**Instructions to follow**
From the first line of the entries down to the line with "align-items: center;", write out every line exactly; that last line counts, but pictures do not.

Dataset entries Block Start

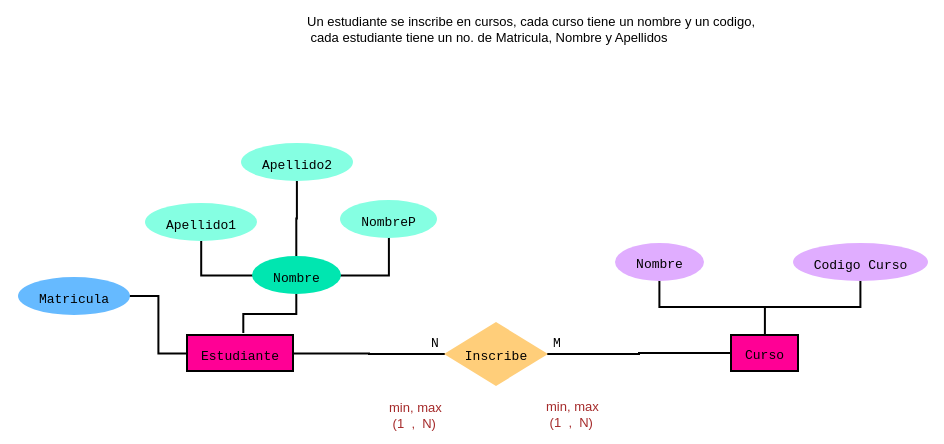
<!DOCTYPE html>
<html lang="es">
<head>
<meta charset="utf-8">
<title>Diagrama entidad-relación: Estudiante y Curso</title>
<style>
:root {
  --paper: #ffffff;
  --ink: #000000;
  --entity: #ff0095;
  --relation: #ffce7a;
  --key: #66baff;
  --compound: #00e6b0;
  --part: #85ffe2;
  --course: #e0adff;
  --cardinality: #a52a2a;
}
* { box-sizing: border-box; margin: 0; }
body { background: var(--paper); }
.diagram {
  position: relative;
  width: 944px;
  height: 444px;
  overflow: hidden;
  background: var(--paper);
  color: var(--ink);
  font: 13px/16px "Liberation Mono", monospace;
}
.connectors { position: absolute; inset: 0; fill: none; stroke: var(--ink); stroke-width: 2; }
.node {
  position: absolute;
  display: flex;
  align-items: center;
  justify-content: center;
  padding-top: 7px;
  white-space: nowrap;
}
.attribute { height: 38px; border-radius: 50%; }
.entity { height: 38px; background: var(--entity); border: 2px solid var(--ink); }
.relation { background: var(--relation); clip-path: polygon(50% 0, 100% 50%, 50% 100%, 0 50%); }
.key { background: var(--key); }
.compound { background: var(--compound); }
.part { background: var(--part); }
.course { background: var(--course); }
.statement, .cardinality, .role { position: absolute; white-space: pre; }
.statement, .cardinality { font-family: "Liberation Sans", sans-serif; }
.statement { left: 307px; top: 14px; }
.cardinality { color: var(--cardinality); }

.matricula { left: 18px; top: 277px; width: 112px; }
.apellido1 { left: 145px; top: 203px; width: 112px; }
.apellido2 { left: 241px; top: 143px; width: 112px; }
.nombre-p { left: 340px; top: 200px; width: 97px; }
.nombre { left: 252px; top: 256px; width: 89px; }
.nombre-curso { left: 615px; top: 243px; width: 89px; padding-top: 6px; }
.codigo-curso { left: 793px; top: 243px; width: 135px; }
.estudiante { left: 186px; top: 334px; width: 108px; }
.curso { left: 730px; top: 334px; width: 69px; padding-top: 6px; }
.inscribe { left: 444px; top: 322px; width: 104px; height: 64px; padding-top: 6px; }
.role-n { left: 431px; top: 336px; }
.role-m { left: 553px; top: 336px; }
.range-n { left: 389px; top: 400px; }
.range-m { left: 546px; top: 399px; }
</style>
</head>
<body>
<main class="diagram">
  <p class="statement">Un estudiante se inscribe en cursos, cada curso tiene un nombre y un codigo,
 cada estudiante tiene un no. de Matricula, Nombre y Apellidos</p>

  <svg class="connectors" width="944" height="444" viewBox="0 0 944 444" aria-hidden="true">
    <polyline points="129,296 158.4,296 158.4,353.4 187,353.4"/>
    <polyline points="201.2,240 201.2,275.4 253,275.4"/>
    <polyline points="296.9,180 296.9,218.6 296.3,218.6 296.3,257"/>
    <polyline points="388.9,237 388.9,275.4 340,275.4"/>
    <polyline points="296.3,294 296.3,314 243.3,314 243.3,333"/>
    <polyline points="293,353.4 369,353.4 369,354 445,354"/>
    <polyline points="547,354 639,354 639,353 731,353"/>
    <polyline points="659.4,280 659.4,307 764.9,307 764.9,335"/>
    <polyline points="860.4,280 860.4,307 764.9,307"/>
  </svg>

  <div class="node attribute key matricula">Matricula</div>
  <div class="node attribute part apellido1">Apellido1</div>
  <div class="node attribute part apellido2">Apellido2</div>
  <div class="node attribute part nombre-p">NombreP</div>
  <div class="node attribute compound nombre">Nombre</div>
  <div class="node entity estudiante">Estudiante</div>

  <div class="node relation inscribe">Inscribe</div>
  <span class="role role-n">N</span>
  <span class="role role-m">M</span>
  <p class="cardinality range-n">min, max
 (1  ,  N)</p>
  <p class="cardinality range-m">min, max
 (1  ,  N)</p>

  <div class="node attribute course nombre-curso">Nombre</div>
  <div class="node attribute course codigo-curso">Codigo Curso</div>
  <div class="node entity curso">Curso</div>
</main>
</body>
</html>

Dataset entries Block End

**Answer to this exercise**
<!DOCTYPE html>
<html lang="es">
<head>
<meta charset="utf-8">
<title>Diagrama entidad-relación: Estudiante y Curso</title>
<style>
:root {
  --paper: #ffffff;
  --ink: #000000;
  --entity: #ff0095;
  --relation: #ffce7a;
  --key: #66baff;
  --compound: #00e6b0;
  --part: #85ffe2;
  --course: #e0adff;
  --cardinality: #a52a2a;
}
* { box-sizing: border-box; margin: 0; }
body { background: var(--paper); }
.diagram {
  position: relative;
  width: 944px;
  height: 444px;
  overflow: hidden;
  background: var(--paper);
  color: var(--ink);
  font: 13px/16px "Liberation Mono", monospace;
}
.connectors { position: absolute; inset: 0; fill: none; stroke: var(--ink); stroke-width: 2; }
.node {
  position: absolute;
  display: flex;
  align-items: center;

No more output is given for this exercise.